|One of the most ancient art forms in Belarus is
the religious icon, an elaborately painted likeness of Jesus or one of
the saints. Icons decorate churches instead of statues, which are not allowed
in Eastern Orthodox churches. Icons are also used as centrepieces for home
altars. Over the centuries, images from Belarusian folk art and mythology
have been added to these icons.
Belarusians are also known for their woodcarving of figures with painted faces, as well as boxes and household implements. Brightly coloured ceramic ornaments in the shapes of animals and birds are also popular. Belarusian embroidery is distinctive. It is used to decorate the linen shirts and blouses that are the national and regional dress. In some regions, only red and white threads are used; other regions use many colours.

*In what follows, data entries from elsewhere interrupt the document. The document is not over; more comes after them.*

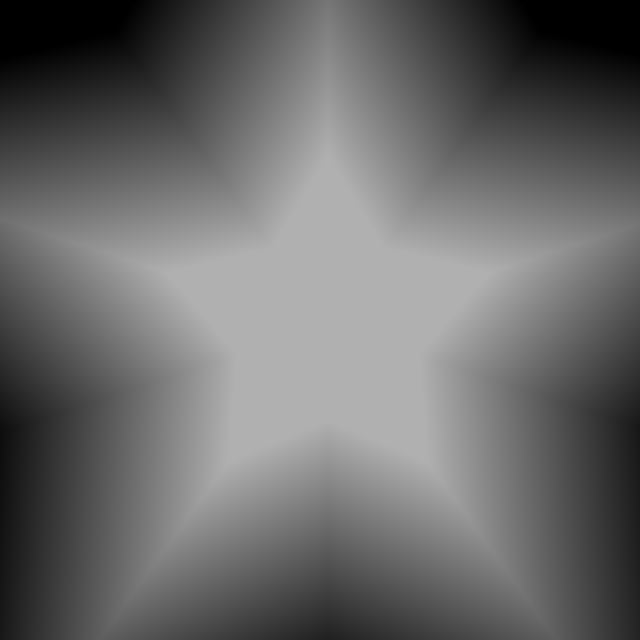
Write a WebGL 2 fragment shader that draws this background.

```glsl
#version 300 es
precision highp float;
// A flat grey five-pointed star whose light fades linearly into black.
// The plane is folded into one half point of the star, so that a single
// straight edge gives the distance for all ten sides.

uniform vec2 u_resolution;
out vec4 fragColor;

const float SECTOR = 6.2831853 / 5.0;

// Distance to the edge lines of a star with one point up. Negative inside;
// outside, the level lines stay parallel to the edges and keep sharp creases.
float starDistance(vec2 p, float tipRadius, float innerRadius) {
    float angle = abs(mod(atan(p.x, p.y) + 0.5 * SECTOR, SECTOR) - 0.5 * SECTOR);
    vec2 folded = length(p) * vec2(sin(angle), cos(angle));

    vec2 tip = vec2(0.0, tipRadius);
    vec2 inner = innerRadius * vec2(sin(0.5 * SECTOR), cos(0.5 * SECTOR));
    vec2 edge = inner - tip;
    vec2 normal = normalize(vec2(-edge.y, edge.x));
    return dot(folded - tip, normal);
}

void main() {
    // Canvas units, measured from the centre of the star
    vec2 uv = (gl_FragCoord.xy - 0.5 * u_resolution) / min(u_resolution.x, u_resolution.y);
    vec2 p = uv - vec2(0.0125, -0.008);

    // Flat star, then a linear falloff
    float outside = max(starDistance(p, 0.264, 0.149), 0.0);
    float grey = max(0.69 - 1.79 * outside, 0.0);
    fragColor = vec4(vec3(grey), 1.0);
}
```
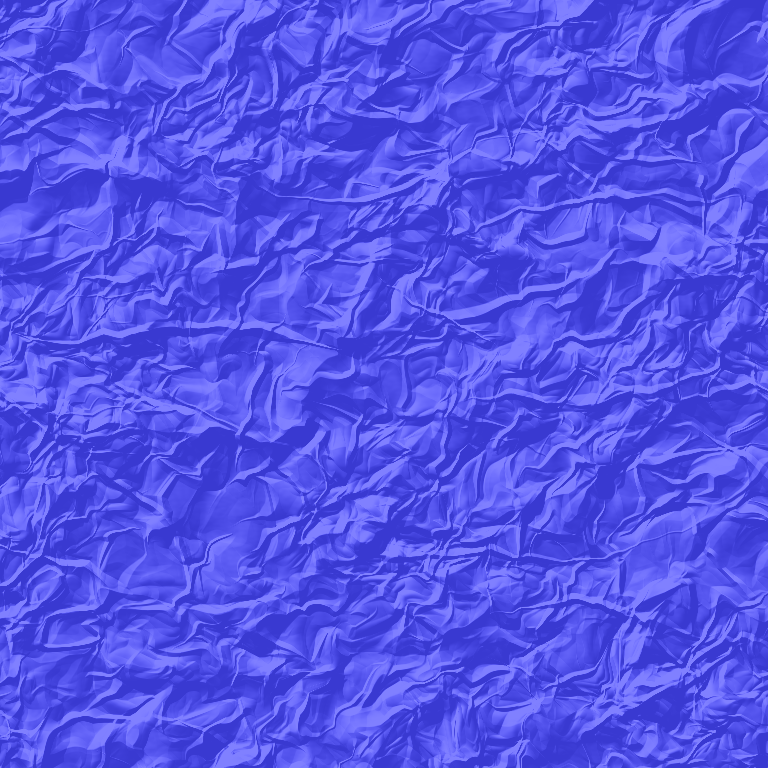
Give the GLSL for this texture, as a WebGL 1 fragment shader.

```glsl
precision highp float;
// Crumpled blue metal foil: smooth kinked facets crossed by sharp, short, broken folds.

uniform vec2 u_resolution;

const vec2 LIGHT_DIR = vec2(-0.52, 0.854);
const float SLOPE_STEP = 0.0009;   // half the sampling width, softens creases
const float SLOPE_SPREAD = 1.15;   // typical slope of the foil
const float SLOPE_SHIFT = -0.06;   // darkens the flat parts

vec2 hash2(vec2 cell) {
  vec3 h = fract(cell.xyx * vec3(0.1031, 0.1030, 0.0973));
  h += dot(h, h.yzx + 33.33);
  return fract((h.xx + h.yz) * h.zy);
}

vec2 rotate(vec2 p, float angle) {
  float c = cos(angle), s = sin(angle);
  return vec2(c * p.x + s * p.y, c * p.y - s * p.x);
}

float cornerRamp(vec2 cell, vec2 offset) {
  return dot(normalize(hash2(cell) - 0.4999), offset);
}

// Gradient noise, about -0.7 to 0.7
float noise(vec2 p) {
  vec2 i = floor(p), f = fract(p);
  vec2 u = f * f * f * (f * (f * 6.0 - 15.0) + 10.0);
  vec2 e = vec2(1.0, 0.0);
  float low = mix(cornerRamp(i, f), cornerRamp(i + e, f - e), u.x);
  float high = mix(cornerRamp(i + e.yx, f - e.yx), cornerRamp(i + 1.0, f - 1.0), u.x);
  return mix(low, high, u.y);
}

vec2 noise2(vec2 p) {
  return vec2(noise(p), noise(p.yx + 47.3));
}

// Squared distance to the nearest scattered point: bowls that meet in sharp creases
float facets(vec2 p) {
  vec2 cell = floor(p), f = fract(p);
  float nearest = 8.0;
  for (int y = -1; y <= 1; y++) {
    for (int x = -1; x <= 1; x++) {
      vec2 n = vec2(float(x), float(y));
      vec2 d = n + hash2(cell + n) - f;
      nearest = min(nearest, dot(d, d));
    }
  }
  return nearest;
}

// Narrow ridges along an angle that taper out where a slow noise is low
float fold(vec2 p, float angle, float scale, float stretch, float width) {
  vec2 q = rotate(p, angle) * vec2(stretch, 1.0) * scale + angle * 31.0;
  float taper = smoothstep(-0.1, 0.3, noise(q * 0.9 + 63.0));
  return max(width * taper - abs(noise(q)), 0.0) / scale;
}

// Kinked displacement that bends the creases
vec2 buckle(vec2 p) {
  vec2 q = p + 0.03 * noise2(p * 4.0 + 9.0);
  q += 0.042 * abs(noise2(q * 9.0 + 21.0));
  q -= 0.022 * abs(noise2(rotate(q, 0.8) * 20.0 + 33.0));
  return q + 0.006 * noise2(q * 38.0 + 5.0);
}

// Octaves of creased noise; each one bends those after it
float crumple(vec2 p, float roughness) {
  float height = 0.0, scale = 11.0, weight = 0.72;
  for (int i = 0; i < 3; i++) {
    float n = abs(noise(p * scale + float(i) * 17.0));
    height += weight * n / scale;
    p = rotate(p, 0.9) + 0.3 * n / scale;
    scale *= 2.1;
    weight *= 0.95 * roughness;
  }
  return height;
}

float foilHeight(vec2 p) {
  float roughness = mix(0.25, 1.0, smoothstep(-0.2, 0.25, noise(p * 4.5 + 3.0)));
  vec2 q = buckle(p);
  float height = 0.6 * facets(q * 9.0) / 9.0;
  height += 0.65 * roughness * facets(rotate(q, 0.5) * 19.0 + 7.0) / 19.0;
  height += crumple(q, roughness);

  // Short folds at several angles; a few long ones stay straighter
  vec2 course = mix(p, q, 0.5);
  height += 2.0 * fold(course, 0.04, 10.0, 0.4, 0.09);
  height += 1.9 * fold(q, 0.55, 16.0, 0.6, 0.13);
  height += 1.9 * fold(q, 1.2, 19.0, 0.5, 0.14);
  height += 2.2 * fold(course, -0.72, 11.0, 0.35, 0.07);
  height += 1.7 * roughness * fold(q, 0.85, 31.0, 0.6, 0.17);
  return height;
}

vec3 foilColor(float tone) {
  float shadow = 1.0 - tone;
  return vec3(vec2(mix(0.225, 0.50, tone)), 1.0 - 0.18 * shadow * shadow);
}

void main() {
  vec2 p = gl_FragCoord.xy / min(u_resolution.x, u_resolution.y) + 2.0;

  // Slope facing the light
  vec2 reach = LIGHT_DIR * SLOPE_STEP;
  float slope = (foilHeight(p - reach) - foilHeight(p + reach)) / (2.0 * SLOPE_STEP);

  // Faint brushed grain
  float grain = 0.12 * noise(p * vec2(110.0, 190.0));
  float tone = smoothstep(-0.82, 1.4, slope / SLOPE_SPREAD + SLOPE_SHIFT + grain);
  gl_FragColor = vec4(foilColor(tone), 1.0);
}
```
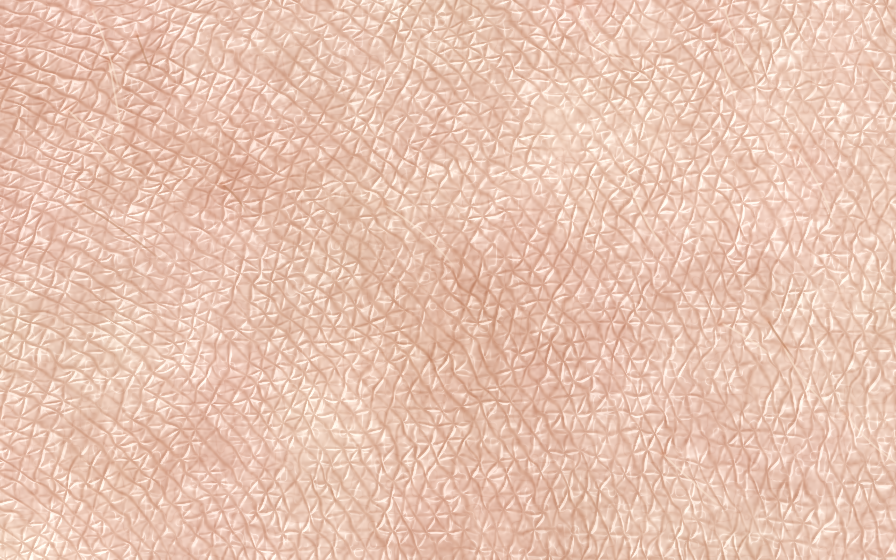
This texture is drawn by a Shadertoy shader. Its source:

```glsl
// Close-up of pale human skin: a net of fine furrows, moist glints, soft blotches and a few hairs.

float hash(vec2 p) {
    vec3 q = fract(vec3(p.xyx) * 0.1031);
    q += dot(q, q.yzx + 33.33);
    return fract((q.x + q.y) * q.z);
}

float noise(vec2 p) {
    vec2 i = floor(p), f = fract(p);
    f = f * f * (3.0 - 2.0 * f);
    return mix(mix(hash(i), hash(i + vec2(1, 0)), f.x),
               mix(hash(i + vec2(0, 1)), hash(i + vec2(1, 1)), f.x), f.y);
}

float fbm(vec2 p) {
    float sum = 0.0, amp = 0.5;
    for (int i = 0; i < 4; i++) {
        sum += amp * noise(p);
        p = mat2(1.6, 1.2, -1.2, 1.6) * p + 7.3;
        amp *= 0.5;
    }
    return sum / 0.9375;
}

vec2 wobble(vec2 p) {
    return vec2(noise(p), noise(p + 41.7)) - 0.5;
}

// Soft groove along every whole number of the phase
float groove(float phase, float width) {
    float d = abs(fract(phase + 0.5) - 0.5) / width;
    return exp(-d * d);
}

// Three furrow families that cross in shared, star-like nodes
float furrows(vec2 p) {
    vec2 q = p + 0.04 * wobble(p * 3.0) + 0.016 * wobble(p * 13.0) + 0.012 * wobble(p * 39.0);
    float arcs = length(q + vec2(0.5, 0.6)) * 37.0;
    float uprights = dot(q, vec2(32.0, -13.0));
    float a = groove(arcs, 0.13) * (0.55 + 0.7 * noise(p * 17.0));
    float b = groove(uprights, 0.12) * (0.3 + 0.8 * noise(p * 19.0 + 9.0));
    float c = groove(arcs - uprights, 0.11) * (0.1 + 0.8 * noise(p * 21.0 + 23.0));
    return max(a, max(b, c));
}

// Thin crooked creases from the mid level of a noise
float creases(vec2 p) {
    return pow(1.0 - abs(2.0 * noise(p) - 1.0), 5.0);
}

// Soft round area of light or shade
float blob(vec2 p, vec2 centre, vec2 size) {
    vec2 d = (p - centre) / size;
    return exp(-dot(d, d));
}

void mainImage(out vec4 fragColor, in vec2 fragCoord) {
    vec2 p = fragCoord / iResolution.y;
    float pixel = 1.0 / iResolution.y;

    // Broad light, shade and blush
    vec2 soft = p + 0.15 * wobble(p * 2.5);
    float light = blob(soft, vec2(1.12, 0.78), vec2(0.3, 0.25))
                + 1.1 * blob(soft, vec2(0.0, 0.08), vec2(0.3, 0.2))
                + 0.6 * blob(soft, vec2(0.6, 0.33), vec2(0.25, 0.12))
                + 0.7 * blob(soft, vec2(1.55, 0.65), vec2(0.2, 0.3));
    float shade = blob(soft, vec2(0.45, 0.74), vec2(0.24, 0.1))
                + blob(soft, vec2(0.83, 0.45), vec2(0.22, 0.17))
                + 0.7 * blob(soft, vec2(0.27, 0.2), vec2(0.16, 0.1))
                + 0.7 * blob(soft, vec2(0.88, 0.08), vec2(0.17, 0.16))
                + 0.5 * blob(soft, vec2(0.05, 0.85), vec2(0.25, 0.15));
    float blush = fbm(p * 5.0 + 3.0) - 0.5 + 0.2 * blob(p, vec2(0.0, 0.95), vec2(0.5, 0.4));

    vec3 skin = vec3(0.924, 0.794, 0.728);
    skin += light * vec3(0.026, 0.038, 0.036) - shade * vec3(0.036, 0.06, 0.074);
    skin += blush * vec3(0.0, -0.05, -0.025);
    skin += (fbm(p * 8.0 + 31.0) - 0.5) * vec3(0.055, 0.075, 0.085);

    // Furrows with walls lit from the upper left
    float depth = furrows(p);
    float slope = furrows(p + vec2(-0.0022, 0.0026)) - depth;
    float strength = 0.75 + 0.5 * fbm(p * 4.0 + 61.0);
    skin -= depth * strength * vec3(0.062, 0.102, 0.124);
    skin += slope * strength * vec3(0.045, 0.064, 0.07);

    // Short moist glints and fine grain on the raised cells
    float moist = smoothstep(0.2, 0.7, noise(p * 52.0 + 5.0));
    float glint = smoothstep(0.05, 0.4, slope) * moist
                + creases(p * 75.0) * moist * (1.0 - 0.6 * depth);
    skin += min(glint, 1.0) * vec3(0.085, 0.138, 0.16);
    skin -= creases(p * 66.0 + 80.0) * vec3(0.026, 0.046, 0.052);
    skin += (noise(p * 150.0) - 0.5) * vec3(0.055, 0.075, 0.08);

    // Scattered bent hairs, pale or brown, each with a tinted root
    for (int i = 0; i < 18; i++) {
        float id = float(i);
        vec2 root = vec2(hash(vec2(id, 1.0)) * 1.6, hash(vec2(id, 2.0)));
        float angle = -1.0 + 0.9 * (hash(vec2(id, 3.0)) - 0.5);
        float len = 0.07 + 0.15 * hash(vec2(id, 4.0));
        vec2 dir = vec2(cos(angle), sin(angle));
        vec2 d = p - root;
        float t = dot(d, dir) / len;
        float bend = 0.16 * len * (hash(vec2(id, 5.0)) - 0.5) * 4.0 * t * (1.0 - t);
        float across = abs(dot(d, vec2(-dir.y, dir.x)) - bend);
        float hair = (1.0 - smoothstep(0.0005, 0.0007 + 1.2 * pixel, across))
                   * smoothstep(0.0, 0.05, t) * (1.0 - smoothstep(0.6, 1.0, t));
        vec3 tint = mix(vec3(0.74, 0.53, 0.4), vec3(0.99, 0.91, 0.83), step(0.45, hash(vec2(id, 6.0))));
        skin = mix(skin, tint, 0.55 * hair);
        skin -= 0.7 * blob(p, root, vec2(0.007)) * vec3(0.03, 0.09, 0.12);
    }

    fragColor = vec4(clamp(skin, 0.0, 1.0), 1.0);
}
```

|Belarus has a strong tradition of folk music.
Typical instruments include balalaikas(triangular-shaped stringed
instruments), accordions, lyres and pipes. Folk music and dancing are an
important part of ceremonies such as engagements and marriages. People
also enjoy comic songs as well as ballads about past heroes. In the last
ten days in November there is a festival of folk and classical music and
dance. One contemporary folk rock group is Pesnyary, which has toured Europe
and North America.
Poetry and theatre have long been important in Belarusian life. There is an annual poetry day in June. Belarus also maintains an ancient tradition of travelling theatres, called skomorochy, in the countryside.
|Yakub Kolas, poet and novelist, and Yanka Kupala,
poet and playwright, are considered distinctively Belarusian writers. Both
Kolas and Kupala were part of a group of writers who contributed to the
influential Belarusian newspaper Nacha Niva (Our Field) between
1906 and 1915. The writers in the Nacha Niva circle wrote about
the harsh life of peasants and recalled the distant past when Belarusians
were masters of their own destiny.
Natalia Arseneva is considered one of Belarus's best 20th-century writers. Beneath the Blue Sky is one of her most well-known works. Vasil Bykau is the country's best-known contemporary writer and an outspoken critic of government. He has been referred to as the "conscience of the nation."Several of his novels, such as Sign of Misfortune and The Ordeal, describe the sufferings of Belarusians during the Second World War.